LEXINGTON — When it comes to medical information, there is a plethora online and most people know about procedures through word of mouth from friends, relatives, etc. Yet not all of it is accurate and people may have misconceptions about procedures
Dr. Thomas Saylor, an upper extremity orthopedic surgeon and specialist from Florida, visits Lexington Regional Health Center once a month. He handles everything from fingertips to the shoulder and has 25 years of experience.
On Wednesday, Feb. 12, Dr. Saylor presented the month’s wellness connection with a focus on rotator cuffs, carpel tunnel syndrome and total shoulder replacements.
A person’s rotator cuff is made up of four different muscles and their attached tendons. Together they assist in stabilizing the shoulder joint as well as in performing various arm movements.
Rotator cuff injuries occur most often in people who repeatedly perform overhead motions in their jobs or sports. Examples include painters, carpenters, and people who play baseball or tennis. The risk of rotator cuff injury also increases with age, according the Mayo Clinic website.
Dr. Saylor said one treatment for a rotator cuff injury is stem cells, but in his practice he cautions against using them for rotator cuff injuries.
“They are not magic,” Dr. Saylor said, but notes they have been marketed this way. He said there is little objective evidence they will help the injuries he works with. On stem cell use, he simply said, “be cautious.”
When it comes to his treatment for rotator cuff injuries, Dr. Saylor said, “I try to exhaust therapy and injections before moving on to surgery.”
In the past a bone spur was, “inordinately focused on,” when it came to treating pain in the shoulder, Dr. Saylor said, but now it is known injury to the rotator cuff should be the focus of a doctor’s attention.
He told those in attendance not to believe the hype about how painful injections can be, he added people have this horrible fear about them but in most cases it is not warranted.
Only around 15 percent of patients he sees need surgery, Dr. Saylor said.
Many people, when they know they have a rotator cuff injury, will immediately assume an MRI scan is in order, but Dr. Saylor said in most cases it is not necessary and has been overused.

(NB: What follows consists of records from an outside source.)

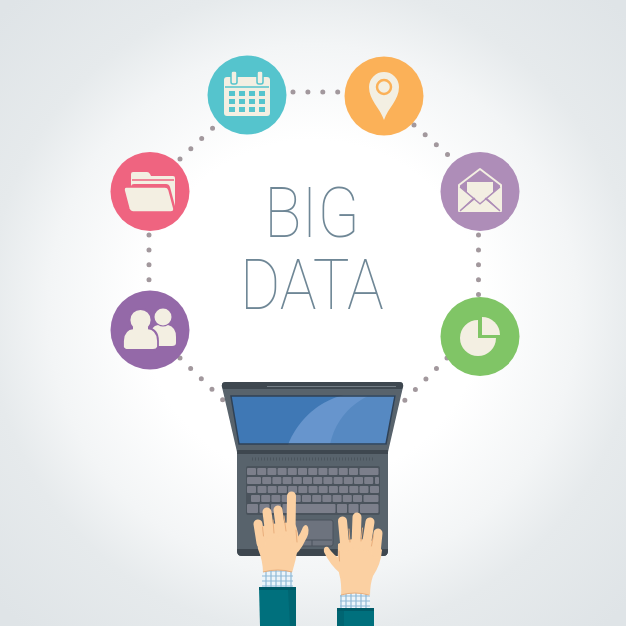
<!DOCTYPE html>
<html lang="en">
<head>
<meta charset="utf-8">
<title>Big Data</title>
<style>
:root {
  --backdrop-centre: #ffffff;
  --backdrop-edge: #dfe4e7;
  --cream: #f3efe2;
  --teal: #55c4cd;
  --orange: #fbb158;
  --pink: #ef6480;
  --lilac: #ae8db8;
  --purple: #9469a8;
  --green: #80c566;
  --dot: #a2989d;
  --title: #6f8796;
  --case: #58636c;
  --case-dark: #3e474f;
  --key: #7c7f8b;
  --screen: #3f78b5;
  --screen-glare: #80a9db;
  --skin: #fbd0a2;
  --skin-shade: #e9ae7c;
  --sleeve: #00707d;
  --sleeve-dark: #005b68;
  --cuff: #edf5fa;
  --check: #8fb9d6;
}
* { margin: 0; padding: 0; box-sizing: border-box; }
html, body { width: 626px; height: 626px; overflow: hidden; }
.poster {
  position: relative;
  width: 626px;
  height: 626px;
  overflow: hidden;
  background: radial-gradient(circle at 313px 310px, var(--backdrop-centre) 0, var(--backdrop-centre) 170px, #f3f5f6 265px, #e6eaec 325px, var(--backdrop-edge) 430px);
}
.artwork { position: absolute; inset: 0; display: block; }
.title {
  position: absolute;
  left: 212px;
  top: 177px;
  width: 200px;
  font: 100 70px/72px Roboto, Lato, sans-serif;
  color: var(--title);
  text-align: center;
  transform: scaleX(.88);
}
.title span { display: block; }
.links { fill: none; stroke: var(--dot); stroke-width: 5; stroke-linecap: round; stroke-dasharray: 0 14.9; }
.icon { fill: var(--cream); }
.icon-line { fill: none; stroke: var(--cream); stroke-width: 2; stroke-linejoin: round; }
.skin { fill: var(--skin); }
.fingers { fill: none; stroke: var(--skin); stroke-width: 9; stroke-linecap: round; }
.creases { fill: none; stroke: var(--skin-shade); stroke-width: 1; stroke-linecap: round; }
</style>
</head>
<body>
<main class="poster">
  <svg class="artwork" width="626" height="626" viewBox="0 0 626 626" role="img" aria-label="Hands typing on a laptop, ringed by six linked data icons">
    <defs>
      <pattern id="checked-cloth" width="5" height="5" patternUnits="userSpaceOnUse">
        <rect width="5" height="5" fill="var(--cuff)"/>
        <path d="M0 1H5M1 0V5" stroke="var(--check)" stroke-width="1.2"/>
      </pattern>
      <clipPath id="screen-area"><path d="M231 396H395L386 444H239Z"/></clipPath>
      <g id="key-row">
        <rect width="9" height="7" rx="1"/><rect x="10.2" width="9" height="7" rx="1"/>
        <rect x="20.4" width="9" height="7" rx="1"/><rect x="30.6" width="9" height="7" rx="1"/>
        <rect x="40.8" width="9" height="7" rx="1"/><rect x="51" width="9" height="7" rx="1"/>
        <rect x="61.2" width="9" height="7" rx="1"/><rect x="71.4" width="9" height="7" rx="1"/>
        <rect x="81.6" width="9" height="7" rx="1"/><rect x="91.8" width="9" height="7" rx="1"/>
        <rect x="102" width="9" height="7" rx="1"/>
      </g>
      <g id="date-row">
        <rect width="6" height="5"/><rect x="10" width="6" height="5"/>
        <rect x="20" width="6" height="5"/><rect x="30" width="6" height="5"/>
      </g>
    </defs>

    <g class="links">
      <path d="M293 92H339"/>
      <path d="M180 159L214 127"/>
      <path d="M414 125L448 155"/>
      <path d="M149 235V281"/>
      <path d="M478.500 235V296"/>
      <path d="M180 358L224 401"/>
      <path d="M447 358L404 401"/>
    </g>

    <g id="calendar">
      <circle cx="247" cy="95" r="39.500" fill="var(--teal)"/>
      <rect class="icon" x="224" y="77" width="46" height="39" rx="3"/>
      <g class="icon" stroke="var(--teal)" stroke-width="1.500">
        <rect x="231" y="71" width="6" height="13" rx="2"/>
        <rect x="257" y="71" width="6" height="13" rx="2"/>
      </g>
      <path d="M225 87H269" stroke="var(--teal)" stroke-width="1.500"/>
      <g fill="var(--teal)">
        <use href="#date-row" x="229" y="91"/>
        <use href="#date-row" x="229" y="99"/>
        <use href="#date-row" x="229" y="107"/>
      </g>
    </g>

    <g id="location">
      <circle cx="384" cy="96" r="39.500" fill="var(--orange)"/>
      <path class="icon" d="M384 120C380 108 369 100 369 87A15 15 0 0 1 399 87C399 100 388 108 384 120Z"/>
      <circle cx="384" cy="87" r="7" fill="var(--cream)" stroke="var(--orange)" stroke-width="2.500"/>
    </g>

    <g id="folder">
      <circle cx="150" cy="191.500" r="39.500" fill="var(--pink)"/>
      <path class="icon" d="M131 178V174Q131 172 133 172H147Q149 172 150 174L151 176H173Q175 176 175 178V206L170 187Q169 184 166 184H134Q131 184 131 187Z"/>
      <path d="M132 180H174" stroke="var(--pink)" stroke-width="1.500"/>
      <path class="icon" d="M126 187H165Q168 187 169 190L174 209Q174 212 171 212H133Q130 212 129 209L124 190Q124 187 126 187Z" stroke="var(--pink)" stroke-width="1.500"/>
    </g>

    <g id="mail">
      <circle cx="480" cy="191.500" r="39.500" fill="var(--lilac)"/>
      <path class="icon-line" d="M459 185L480 169L501 185V211H459Z"/>
      <path class="icon" d="M467 182H493V192L480 203L467 192Z"/>
      <path class="icon" d="M459 186L473 198L459 211ZM501 186L487 198L501 211ZM460 211L475 199L480 203L485 199L500 211Z"/>
      <path d="M460 211L475 198M500 211L485 198M460 187L480 204L500 187" fill="none" stroke="var(--lilac)" stroke-width="1.300"/>
    </g>

    <g id="people">
      <circle cx="150" cy="330" r="39.500" fill="var(--purple)"/>
      <g class="icon">
        <circle cx="163" cy="317" r="8.500"/>
        <path d="M150 346V336Q151 326 158 325Q163 328 168 325Q176 327 176 337V343Q176 346 172 346Z"/>
        <g stroke="var(--purple)" stroke-width="1.800">
          <path d="M123 347V341Q123 329 134 328H147Q158 329 158 341V347Q157 350 153 350H128Q124 350 123 347Z"/>
          <circle cx="140.500" cy="320" r="11"/>
        </g>
        <path d="M133 327H148V333H133Z"/>
      </g>
    </g>

    <g id="pie-chart">
      <circle cx="480" cy="336.500" r="39.500" fill="var(--green)"/>
      <path class="icon" d="M478 320V338H496A18 18 0 1 1 478 320Z"/>
      <path class="icon" d="M482 317A18 18 0 0 1 500 335H482Z"/>
    </g>

    <g id="laptop">
      <path d="M226 382H399Q404 382 403 387L388 452H237L222 387Q221 382 226 382Z" fill="var(--case)"/>
      <path d="M226 382H399Q404 382 403 387L402 389H223L222 387Q221 382 226 382Z" fill="var(--case-dark)"/>
      <path d="M267 386.500H396" stroke="#747e86" stroke-width="1"/>
      <path d="M231 396H395L386 444H239Z" fill="var(--screen)"/>
      <path d="M288 445C296 424 315 402 344 395H396L386 445Z" fill="var(--screen-glare)" opacity=".35"/>
      <path d="M288 445C296 424 315 402 344 395H370C348 405 334 424 330 445Z" fill="var(--screen-glare)" opacity=".4" clip-path="url(#screen-area)"/>
      <path d="M231 396H395L386 444H239Z" fill="none" stroke="#2f4155" stroke-width="1.500"/>
      <path d="M237 452H388V551Q388 556 383 556H242Q237 556 237 551Z" fill="var(--case)"/>
      <path d="M237 549H388V551Q388 556 383 556H242Q237 556 237 551Z" fill="var(--case-dark)"/>
      <rect x="237" y="450" width="151" height="4" fill="var(--case-dark)"/>
      <path d="M252 459H373" stroke="#4b555d" stroke-width="3" stroke-dasharray="1 2"/>
      <rect x="246" y="466" width="134" height="49" rx="2" fill="#4a535c"/>
      <g fill="var(--key)">
        <use href="#key-row" x="247" y="468"/><rect x="359.500" y="468" width="19" height="7" rx="1"/>
        <rect x="247" y="477" width="14" height="7" rx="1"/><use href="#key-row" x="262.200" y="477"/><rect x="375" y="477" width="4" height="7" rx="1"/>
        <rect x="247" y="486" width="9" height="7" rx="1"/><use href="#key-row" x="257.500" y="486"/><rect x="370" y="486" width="9" height="7" rx="1"/>
        <use href="#key-row" x="251" y="495"/><rect x="363.500" y="495" width="15" height="7" rx="1"/>
        <rect x="247" y="504" width="11" height="9" rx="1"/><rect x="259.500" y="504" width="10" height="9" rx="1"/><rect x="271" y="504" width="10" height="9" rx="1"/>
        <rect x="282.500" y="504" width="53" height="9" rx="1"/>
        <rect x="337" y="504" width="10" height="9" rx="1"/><rect x="348.500" y="504" width="10" height="9" rx="1"/><rect x="360" y="504" width="18.500" height="9" rx="1"/>
      </g>
      <rect x="291" y="520" width="42" height="26" rx="2" fill="#6d737e" stroke="#4a535c"/>
      <path d="M292 540H332M312 540V546" stroke="#4a535c"/>
    </g>

    <g id="left-hand">
      <path class="skin" d="M256 534Q258 526 270 524L294 522Q300 532 298 547Q296 560 292 573H263Q263 561 258 549Z"/>
      <path class="fingers" d="M261 543L258 524M270 535L267 512M281 533L278 510M291 532L291.500 496"/>
      <path class="skin" d="M290 545Q298 540 303 527Q306 523 308 527Q310 533 305 541Q300 552 292 557Z"/>
      <path class="creases" d="M263.500 536L262.500 527M274 533L273 520M286 531L284 516M296 530L297 542"/>
      <path d="M262 572Q278 568 293 572V588H262Z" fill="url(#checked-cloth)"/>
      <path d="M263 572Q278 568 292 572" fill="none" stroke="var(--skin-shade)"/>
      <path d="M259 587H296V626H260Z" fill="var(--sleeve)"/>
      <path d="M259 587H296V590H259Z" fill="var(--sleeve-dark)"/>
      <path d="M288 590H296V626H290Z" fill="var(--sleeve-dark)" opacity=".5"/>
    </g>

    <g id="right-hand">
      <path class="skin" d="M338 544Q350 536 374 541L382 550Q381 564 373 576Q370 584 370 596H341Q342 584 339 573Q337 558 338 544Z"/>
      <path class="fingers" d="M345 548L342.500 521M356 545L357 517M366 547L370 522M376 553L378 533"/>
      <path class="skin" d="M341 574Q330 565 324 552Q323 546 328 547Q334 556 341 559Z"/>
      <path class="creases" d="M350 542L349 529M361 541L362.500 528M371.500 546L373.500 535M339 551L339.500 561"/>
      <path d="M340 595Q355 591 370 595V609H340Z" fill="url(#checked-cloth)"/>
      <path d="M341 595Q355 591 369 595" fill="none" stroke="var(--skin-shade)"/>
      <path d="M337 608H374V626H337Z" fill="var(--sleeve)"/>
      <path d="M337 608H374V611H337Z" fill="var(--sleeve-dark)"/>
      <path d="M337 611H344V626H337Z" fill="var(--sleeve-dark)" opacity=".5"/>
    </g>
  </svg>
  <h1 class="title"><span>BIG</span><span>DATA</span></h1>
</main>
</body>
</html>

In his practice, he uses an MRI scan for pre-operation planning for surgery.
Dr. Saylor has been asked often if a rotator cuff injury will heal on its own, he said partial tears of the tendon can heal to a degree, but a full tear will not heal, the pain may fade, but the restriction of motion will always remain.
When it comes to surgery for rotator cuffs, Dr. Saylor said the bottom line is six months to a year of recovery is necessary. He said not to believe anecdotal stories about quicker recoveries, the proper time to regain motion will take time.

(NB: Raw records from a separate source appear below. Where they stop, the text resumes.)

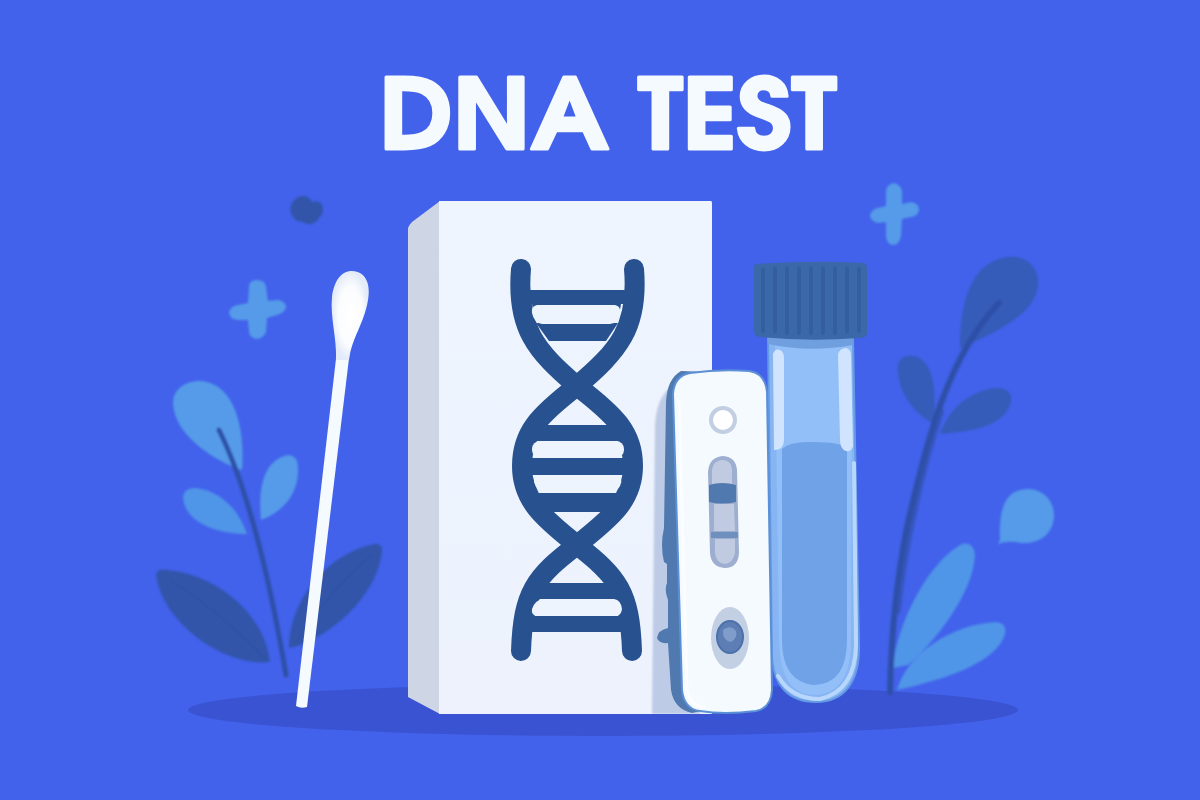
<!DOCTYPE html>
<html lang="en">
<head>
<meta charset="utf-8">
<title>DNA Test</title>
<style>
:root {
  --field: #4262eb;
  --ground: #3a53d2;
  --paper: #eef4fe;
  --paper-side: #ced6e5;
  --white: #f5faff;
  --helix: #28518f;
  --leaf-light: #4f95e8;
  --leaf-pale: #559be9;
  --leaf-mid: #365bb8;
  --leaf-dark: #3055aa;
  --stem: #2f50a8;
  --cap: #3b68a9;
  --cap-rib: #345e9d;
  --glass: #93bff8;
  --liquid: #70a2e8;
  --steel: #5079b0;
  --grey: #b5c4df;
}
* { margin: 0; padding: 0; box-sizing: border-box; }
body { width: 1200px; height: 800px; overflow: hidden; background: var(--field); }
.poster { position: relative; width: 1200px; height: 800px; overflow: hidden; background: var(--field); }
.title, .scene { position: absolute; left: 0; top: 0; }
.title svg, .scene { display: block; }
.title text { font: 700 97px "TeX Gyre Adventor", "Lato", sans-serif; fill: var(--white); stroke: var(--white); stroke-width: 3; stroke-linejoin: round; }
.stem { fill: none; stroke: var(--stem); stroke-linecap: round; }
.light { fill: var(--leaf-light); }
.pale { fill: var(--leaf-pale); }
.mid { fill: var(--leaf-mid); }
.dark { fill: var(--leaf-dark); }
.vein { fill: none; stroke: #294c9b; stroke-width: 1.5; opacity: .45; }
.strand { fill: none; stroke: var(--helix); stroke-width: 20; stroke-linecap: round; }
.rungs { fill: var(--helix); }
.ribs { stroke: var(--cap-rib); stroke-width: 4; stroke-linecap: round; }
</style>
</head>
<body>
<main class="poster">
  <svg class="scene" width="1200" height="800" viewBox="0 0 1200 800" role="img" aria-label="DNA test kit with a swab, box, test cassette and sample tube between leafy sprigs">
    <defs>
      <filter id="soft" x="-10%" y="-10%" width="120%" height="120%"><feGaussianBlur stdDeviation="0.9"/></filter>
      <linearGradient id="box-front" x1="0" y1="0" x2="0" y2="1">
        <stop offset="0" stop-color="#eef5ff"/><stop offset="1" stop-color="#edf2fd"/>
      </linearGradient>
      <radialGradient id="cotton">
        <stop offset="0" stop-color="#ffffff"/><stop offset=".65" stop-color="#fbfcfe"/><stop offset="1" stop-color="#e3ebf8"/>
      </radialGradient>
      <clipPath id="box-edge"><path d="M439 201H712V714H439Z"/></clipPath>
      <clipPath id="tube-inside"><path d="M775 345H852L851 640Q851 694 814 695Q780 694 779 640Z"/></clipPath>
    </defs>

    <ellipse cx="603" cy="710" rx="415" ry="26" fill="var(--ground)"/>

    <g id="accents" filter="url(#soft)">
      <path class="dark" d="M292 203Q297 195 304 196Q310 197 312 202Q321 199 323 208Q323 215 319 218Q316 225 307 224Q301 221 297 221Q287 213 292 203Z"/>
      <path class="pale" d="M249 287Q249 280 257 280Q265 280 266 287L268 301L278 300Q286 301 286 308Q284 313 277 315L267 318L266 332Q263 339 256 339Q249 337 249 331L248 320L238 320Q229 319 229 312Q231 306 238 305L248 303Z"/>
      <path class="pale" d="M886 191Q887 184 894 183Q901 185 902 191L902 204L911 202Q919 203 919 210Q918 216 911 217L902 219L901 236Q899 245 893 245Q887 244 886 237L886 222L878 223Q870 221 870 215Q872 209 878 208L886 206Z"/>
      <path class="pale" d="M1000 540C999 512 1003 489 1029 489C1045 490 1054 502 1054 516C1053 537 1036 544 1021 543Q1008 540 998 544Z"/>
    </g>

    <g id="left-sprig" filter="url(#soft)">
      <path class="pale" d="M242 470C219 463 174 437 173 403C173 389 186 380 202 381C235 385 245 428 242 470Z"/>
      <path class="pale" d="M261 520C258 489 263 459 289 455Q298 456 298 468C299 495 282 512 261 520Z"/>
      <path class="light" d="M247 534C221 534 185 525 183 497Q184 488 195 488C220 490 239 510 247 534Z"/>
      <path class="dark" d="M270 662C223 667 162 622 156 575Q157 568 168 570C217 575 265 614 270 662Z"/>
      <path class="dark" d="M289 648C289 604 323 555 374 544Q383 543 382 551C379 588 342 630 298 646Z"/>
      <path class="vein" d="M170 580Q225 615 266 660M374 553Q330 590 296 642"/>
      <path class="stem" stroke-width="5" d="M219 430C250 493 272 592 286 675"/>
    </g>

    <g id="right-sprig" filter="url(#soft)">
      <path class="mid" d="M960 349C960 303 970 263 1007 257C1027 255 1040 268 1038 286C1034 317 990 334 960 349Z"/>
      <path class="mid" d="M934 424C909 411 896 386 898 364Q902 354 913 356C935 360 936 393 934 424Z"/>
      <path class="mid" d="M940 434C949 408 972 389 998 388Q1013 389 1011 402C1004 428 970 431 940 434Z"/>
      <path class="light" d="M893 668C896 625 928 562 962 544Q973 541 975 554C974 594 932 645 908 665Z"/>
      <path class="light" d="M897 690C907 653 953 624 996 622Q1007 623 1005 634C997 663 943 680 897 690Z"/>
      <path class="stem" stroke-width="6" d="M999 303C949 355 927 438 907 527C895 587 891 640 890 692"/>
      <path class="stem" stroke-width="8" d="M940 412C921 468 903 550 897 610" opacity=".65"/>
    </g>

    <g id="swab">
      <path fill="var(--white)" d="M337 350L296 706Q301 709 307 707L350 350Z"/>
      <path fill="url(#cotton)" d="M352 271C366 271 371 285 368 300C364 324 352 337 349 360H336C337 338 330 318 332 297C334 281 341 271 352 271Z"/>
    </g>

    <g id="box">
      <path fill="var(--paper-side)" d="M408 228Q409 225 412 222L440 201V714L408 697Z"/>
      <path fill="url(#box-front)" d="M439 201H711Q712 201 712 203V714H439Z"/>
      <path clip-path="url(#box-edge)" fill="#bdcbe6" d="M675 385Q657 393 655 425L652 714H700V385Z" filter="url(#soft)"/>
    </g>

    <g id="helix">
      <path class="strand" d="M521 269C516 328 536 351 577 386C616 416 633 433 633 466C633 502 608 520 577 545C535 577 523 592 521 651"/>
      <path class="strand" d="M634 269C639 328 618 351 577 386C538 416 522 433 522 466C522 502 546 520 577 545C618 577 630 592 632 651"/>
      <g class="rungs">
        <path d="M521 290H634V304H621Q620 315 613 324H541Q533 315 532 304H521Z"/>
        <path d="M536 323H618L606 341H549Z"/>
        <path d="M545 425H610L627 441H528Z"/>
        <rect x="522" y="458" width="111" height="17"/>
        <path d="M528 493H627L603 512H551Z"/>
        <path d="M549 583H605L622 599H532Z"/>
        <rect x="523" y="616" width="108" height="16"/>
      </g>
      <g fill="#edf4fe">
        <path d="M537 305H615Q621 306 620 313Q618 324 610 324H542Q534 323 532 313Q531 306 537 305Z"/>
        <rect x="532" y="441" width="92" height="17" rx="8"/>
        <path d="M538 475H617Q624 478 620 486Q616 493 609 493H546Q538 492 534 482Q533 476 538 475Z"/>
        <path d="M543 599H614Q621 600 622 609Q621 616 616 616H537Q531 615 532 609Q535 600 543 599Z"/>
      </g>
    </g>

    <g id="tube">
      <path fill="#87b5f3" stroke="#659be4" stroke-width="2" d="M768 338H853L859 645C860 682 844 702 816 702C790 702 773 687 772 655Z"/>
      <g clip-path="url(#tube-inside)">
        <rect x="768" y="340" width="90" height="360" fill="var(--glass)"/>
        <path fill="var(--liquid)" d="M782 449Q790 441 813 442Q840 442 847 448V640Q847 684 814 685Q782 682 782 640Z"/>
      </g>
      <path fill="#6f9fdf" d="M768 338H853V345Q810 353 768 344Z"/>
      <path fill="#d0e4ff" d="M773 354Q775 348 780 350Q784 352 784 358V440Q784 450 774 450ZM838 354Q840 348 846 348Q851 349 851 356L853 446Q852 452 846 451Q840 449 840 440Z"/>
      <path fill="none" stroke="#b9d7fc" stroke-width="4" stroke-linecap="round" d="M854 463L856 645Q855 691 820 699Q791 699 778 676"/>
      <path fill="var(--cap)" d="M756 264Q811 260 864 263Q867 264 867 269V334Q866 338 860 338Q808 342 759 337Q754 336 754 330V269Q754 264 756 264Z"/>
      <path class="ribs" d="M763 270V331M775 269V332M787 268V333M799 268V333M811 268V333M823 268V333M835 268V333M847 268V332M859 269V331"/>
    </g>

    <g id="cassette">
      <path fill="var(--steel)" d="M681 371Q667 379 666 402L664 528Q660 545 664 562L667 564V583Q664 590 668 600V628Q658 630 657 638Q659 644 668 643L671 690Q674 709 692 713L706 710V372Z"/>
      <path fill="var(--white)" stroke="#5c90d6" stroke-width="2" d="M690 373Q719 369 749 371Q765 373 767 392L772 690Q771 708 756 711Q724 715 700 711Q684 709 682 690L673 394Q674 376 690 373Z"/>
      <path fill="none" stroke="#ffffff" stroke-width="3" d="M679 400L687 688Q689 706 705 707" opacity=".7"/>
      <circle cx="723" cy="420" r="12" fill="#fff" stroke="#c2cee2" stroke-width="4"/>
      <path fill="#9daed0" d="M723 456Q736 457 737 470L739 553Q738 568 725 568Q711 567 710 553L708 472Q709 457 723 456Z"/>
      <path fill="#c0cbe1" d="M722 460Q731 460 732 469V484H712V470Q713 461 722 460ZM714 504H734L735 531H714ZM715 539H735V553Q733 563 725 564Q716 563 715 553Z"/>
      <path fill="var(--steel)" d="M709 485Q722 481 736 485V502Q722 505 709 502Z"/>
      <path fill="#6f8fbd" d="M711 532H738V538H711Z"/>
      <ellipse cx="730" cy="638" rx="19" ry="31" fill="#c3cfe3"/>
      <ellipse cx="730" cy="637" rx="13" ry="16" fill="#5c7eb4" stroke="#4c70aa" stroke-width="2"/>
      <path fill="#7f9cca" d="M723 630Q730 624 736 631Q738 638 731 642Q722 640 723 630Z"/>
    </g>
  </svg>

  <h1 class="title">
    <svg width="1200" height="180" viewBox="0 0 1200 180">
      <text x="379" y="149" textLength="457" lengthAdjust="spacingAndGlyphs">DNA TEST</text>
    </svg>
  </h1>
</main>
</body>
</html>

The first six weeks the arm will be in a sling, the next six weeks the person will start to regain some motion and after that, more full motion recovery takes place.
Physical therapy after this type of surgery is so important; Dr. Saylor said he will not operate on people who will not have access to it afterward.
When it comes to recovery time, dealing with carpal tunnel syndrome is much easier and less invasive than in the past, said Dr. Saylor. A small incision is made on the hand and through this, motion can be restored. Cubital tunnel, is the second most common and occurs in the elbow and is handled in the same way.
While it’s more invasive, a total surgery replacement’s recovery time is actually faster than a rotator cuff surgery, only requiring up to two nights in the hospital, with a patient gaining back motion the night after the surgery.
Dr. Saylor said the procedure results in the “highest patient satisfaction,” of any surgery he performs.
Physical therapy immediately follows these types of surgeries; patients are moving their arms as soon after the procedure as possible.
Dr. Saylor visits LRHC once a month, to schedule an appointment with Dr. Saylor, call 308-324-8343.